Abuse or Addiction
Sprout Health California provides an excellent array of therapeutic modalities.
Many individuals often confuse substance abuse with substance addiction. Many think that they are one and the same. Unfortunately, many of today’s media outlets use them interchangeably leading to more confusion as to what really constitutes substance abuse and substance addiction. It is very important to distinguish one from the other because the treatment plan will often be dependent on whether it is a substance abuse that is being treated or it is an addiction that needs to be managed.
Health experts define substance abuse as a pattern of behavior that is characterized by the unusual or out-of-the-ordinary consumption of a particular substance. For example, taking prescription opioid analgesics for very severe pain is not considered substance abuse. However, increasing the dosage as well as the frequency of the medication is considered abuse. Drinking a glass of wine every single day is largely considered beneficial. Drinking a few cases of beer every single day is already considered an abuse.
Substance abuse is a pattern of behavior that is largely grounded on what is considered socially and medically acceptable limits for a particular substance. Anything that is well beyond this “norm” is considered an abuse. Unfortunately, there are a variety of factors that can lead individuals to abuse substances. Substance abuse has strongly been linked to a genetic predisposition, the immediate environment, peer pressures, personality traits, and existing psychiatric mental health issues.
There are a variety of manifestations that is closely linked to substance abuse. Unfortunately, many of these manifestations are also seen in substance addiction cases. This is where the line gets really blurred. As the signs and symptoms of substance abuse and substance addiction are quite similar, this is where the clinical eye of an expert clinician comes in. Generally, however, if the manifestation is coupled with an intense desire, an intense compulsion, to take the substance without regard for its effects or consequences, then it is considered an addiction.
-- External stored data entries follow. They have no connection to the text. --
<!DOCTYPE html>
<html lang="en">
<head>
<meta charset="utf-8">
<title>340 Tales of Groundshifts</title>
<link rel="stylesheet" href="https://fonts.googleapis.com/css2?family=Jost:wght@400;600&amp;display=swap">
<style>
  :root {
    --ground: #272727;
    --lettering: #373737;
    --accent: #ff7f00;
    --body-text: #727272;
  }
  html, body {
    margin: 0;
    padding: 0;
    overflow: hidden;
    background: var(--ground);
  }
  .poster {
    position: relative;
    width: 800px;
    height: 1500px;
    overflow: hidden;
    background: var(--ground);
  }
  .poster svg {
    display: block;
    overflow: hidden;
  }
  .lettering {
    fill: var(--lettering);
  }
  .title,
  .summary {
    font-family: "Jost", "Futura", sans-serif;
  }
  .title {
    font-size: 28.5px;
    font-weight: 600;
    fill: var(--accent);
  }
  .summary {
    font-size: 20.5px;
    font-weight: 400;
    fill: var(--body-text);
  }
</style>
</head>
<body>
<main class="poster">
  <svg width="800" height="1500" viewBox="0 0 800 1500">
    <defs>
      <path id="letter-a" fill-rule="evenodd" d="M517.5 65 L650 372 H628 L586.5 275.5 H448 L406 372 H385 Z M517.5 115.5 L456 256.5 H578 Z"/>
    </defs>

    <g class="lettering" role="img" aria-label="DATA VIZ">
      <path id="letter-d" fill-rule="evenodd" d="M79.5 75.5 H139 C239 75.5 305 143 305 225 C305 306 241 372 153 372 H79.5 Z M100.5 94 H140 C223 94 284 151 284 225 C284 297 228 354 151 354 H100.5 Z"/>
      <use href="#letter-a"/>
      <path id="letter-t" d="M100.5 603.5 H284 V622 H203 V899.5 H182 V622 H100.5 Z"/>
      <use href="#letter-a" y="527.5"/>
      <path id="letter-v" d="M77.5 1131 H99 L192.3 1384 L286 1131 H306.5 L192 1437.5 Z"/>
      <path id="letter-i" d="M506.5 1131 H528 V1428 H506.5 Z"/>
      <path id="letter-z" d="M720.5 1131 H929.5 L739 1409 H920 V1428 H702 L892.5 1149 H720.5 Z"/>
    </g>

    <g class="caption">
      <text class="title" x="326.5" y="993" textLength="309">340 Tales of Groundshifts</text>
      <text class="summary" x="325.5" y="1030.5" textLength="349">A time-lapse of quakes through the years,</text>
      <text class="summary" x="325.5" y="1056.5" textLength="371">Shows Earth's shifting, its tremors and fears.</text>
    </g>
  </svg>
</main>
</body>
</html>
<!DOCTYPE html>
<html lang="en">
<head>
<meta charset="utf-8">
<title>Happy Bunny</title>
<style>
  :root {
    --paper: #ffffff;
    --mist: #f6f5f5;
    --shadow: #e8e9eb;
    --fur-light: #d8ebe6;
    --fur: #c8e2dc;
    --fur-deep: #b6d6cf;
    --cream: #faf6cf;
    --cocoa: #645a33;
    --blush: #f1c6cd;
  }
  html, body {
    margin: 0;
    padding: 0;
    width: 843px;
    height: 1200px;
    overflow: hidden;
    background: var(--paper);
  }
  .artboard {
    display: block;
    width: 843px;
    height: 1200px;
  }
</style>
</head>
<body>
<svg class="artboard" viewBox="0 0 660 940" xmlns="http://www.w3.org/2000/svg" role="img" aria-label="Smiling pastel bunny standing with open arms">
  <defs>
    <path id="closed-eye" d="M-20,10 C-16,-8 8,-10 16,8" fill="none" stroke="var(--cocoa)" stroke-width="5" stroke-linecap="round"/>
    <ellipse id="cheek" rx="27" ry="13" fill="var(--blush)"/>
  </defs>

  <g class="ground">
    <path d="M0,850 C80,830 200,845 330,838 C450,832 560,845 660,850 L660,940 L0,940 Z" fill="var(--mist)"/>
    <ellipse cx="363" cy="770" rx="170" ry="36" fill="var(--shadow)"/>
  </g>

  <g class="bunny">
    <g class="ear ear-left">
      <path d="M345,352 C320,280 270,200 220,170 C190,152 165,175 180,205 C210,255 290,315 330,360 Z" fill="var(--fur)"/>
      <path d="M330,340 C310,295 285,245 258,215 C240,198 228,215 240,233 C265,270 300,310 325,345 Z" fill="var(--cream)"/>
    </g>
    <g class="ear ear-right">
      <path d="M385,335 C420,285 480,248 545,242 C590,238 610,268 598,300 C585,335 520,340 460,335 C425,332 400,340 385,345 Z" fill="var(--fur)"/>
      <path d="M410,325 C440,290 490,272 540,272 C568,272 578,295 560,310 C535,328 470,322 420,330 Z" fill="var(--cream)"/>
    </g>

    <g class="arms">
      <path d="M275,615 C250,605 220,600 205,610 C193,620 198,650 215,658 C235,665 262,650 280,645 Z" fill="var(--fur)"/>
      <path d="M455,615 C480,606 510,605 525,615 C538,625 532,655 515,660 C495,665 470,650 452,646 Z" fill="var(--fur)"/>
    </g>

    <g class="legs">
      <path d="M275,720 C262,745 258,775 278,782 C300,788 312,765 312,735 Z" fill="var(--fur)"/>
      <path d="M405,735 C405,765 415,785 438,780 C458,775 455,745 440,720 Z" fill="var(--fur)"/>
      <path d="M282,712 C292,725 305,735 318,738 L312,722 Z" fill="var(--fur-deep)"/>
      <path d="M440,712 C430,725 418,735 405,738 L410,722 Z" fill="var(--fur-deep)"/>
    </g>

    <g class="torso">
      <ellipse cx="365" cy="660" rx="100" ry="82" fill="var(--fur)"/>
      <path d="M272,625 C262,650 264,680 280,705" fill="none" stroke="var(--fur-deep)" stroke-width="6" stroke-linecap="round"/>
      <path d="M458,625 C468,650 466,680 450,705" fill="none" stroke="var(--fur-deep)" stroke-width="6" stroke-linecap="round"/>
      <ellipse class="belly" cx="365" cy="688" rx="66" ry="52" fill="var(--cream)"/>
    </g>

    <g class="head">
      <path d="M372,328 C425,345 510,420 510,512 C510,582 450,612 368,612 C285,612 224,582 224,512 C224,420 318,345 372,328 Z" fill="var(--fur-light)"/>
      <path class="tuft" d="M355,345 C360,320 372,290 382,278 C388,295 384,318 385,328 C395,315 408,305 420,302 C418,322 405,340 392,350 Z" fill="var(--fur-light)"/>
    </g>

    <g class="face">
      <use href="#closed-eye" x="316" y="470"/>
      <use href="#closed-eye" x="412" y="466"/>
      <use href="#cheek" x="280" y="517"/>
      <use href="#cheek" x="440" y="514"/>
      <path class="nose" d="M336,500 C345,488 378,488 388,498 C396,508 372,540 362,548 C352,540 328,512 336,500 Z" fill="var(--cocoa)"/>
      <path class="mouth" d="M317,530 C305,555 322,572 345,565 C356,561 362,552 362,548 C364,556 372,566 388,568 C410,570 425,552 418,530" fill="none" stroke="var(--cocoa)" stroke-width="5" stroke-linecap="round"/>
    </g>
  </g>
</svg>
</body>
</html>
Anything less than this is typically considered abuse. Therefore, it is possible for an individual with substance abuse to get addicted or not at all. However, a substance addict would have always started with substance abuse.
The following are some of the more common manifestations of substance abuse.
The need for money with no reason
As described above, substance addiction is always a result of long-standing substance abuse. With repeated exposure to the addicting substance, the body develops tolerance and dependence. Tolerance develops when the body is no longer deriving the perceived beneficial effects of the substance with the current amount and frequency. Hence, the individual will have to consume more of the substance and at increasingly more frequent intervals. This is done in order to produce the perceived effect. If the individual fails to consume the substance in due time, the body experiences both physiologic and psychological manifestations. When these occur, the body cannot function optimally. Hence, it can be said that the body has grown both physically and psychologically dependent on the substance in order for it to function optimally. These are the ingredients of addiction. And the main culprit is in the rewiring of the brain which started with substance abuse.
Addiction occurs when the individual clearly has become overly dependent on the substance. In the example given above, the individual taking prescription opioid analgesics can be said to have become addicted to the substance if he regularly uses the opioid in order to feel a lot better about himself. He also believes that if he does not take the drug, he will go insane. In fact, he firmly believes that the drug is the solution to all of his problems. This is what makes a substance abuser an addict. There clearly is an uncontrollable urge or compulsion on the individual to consume the substance.
Treating Substance Abuse and Addiction
Because substance abuse is largely considered as the basis of substance addiction, it is very important to recognize the beginning manifestations of a substance abuse disorder. This is needed to help make sure that appropriate treatments can be instituted before the condition becomes addictive and requires more intensive treatment modalities. Once substance abuse has progressed into addiction, medically-supervised detoxification may be warranted in order to manage the moderate to severe withdrawal symptoms that are often associated with long-standing addictions.
Sprout Health California provides an excellent array of therapeutic modalities that are geared towards helping the individual healthier thought patterns and more positively adaptive behaviors in relation to their substance abuse disorders. We create highly individualized plans of care so that each client will fully benefit from a patient-centered approach to substance abuse or addiction treatment.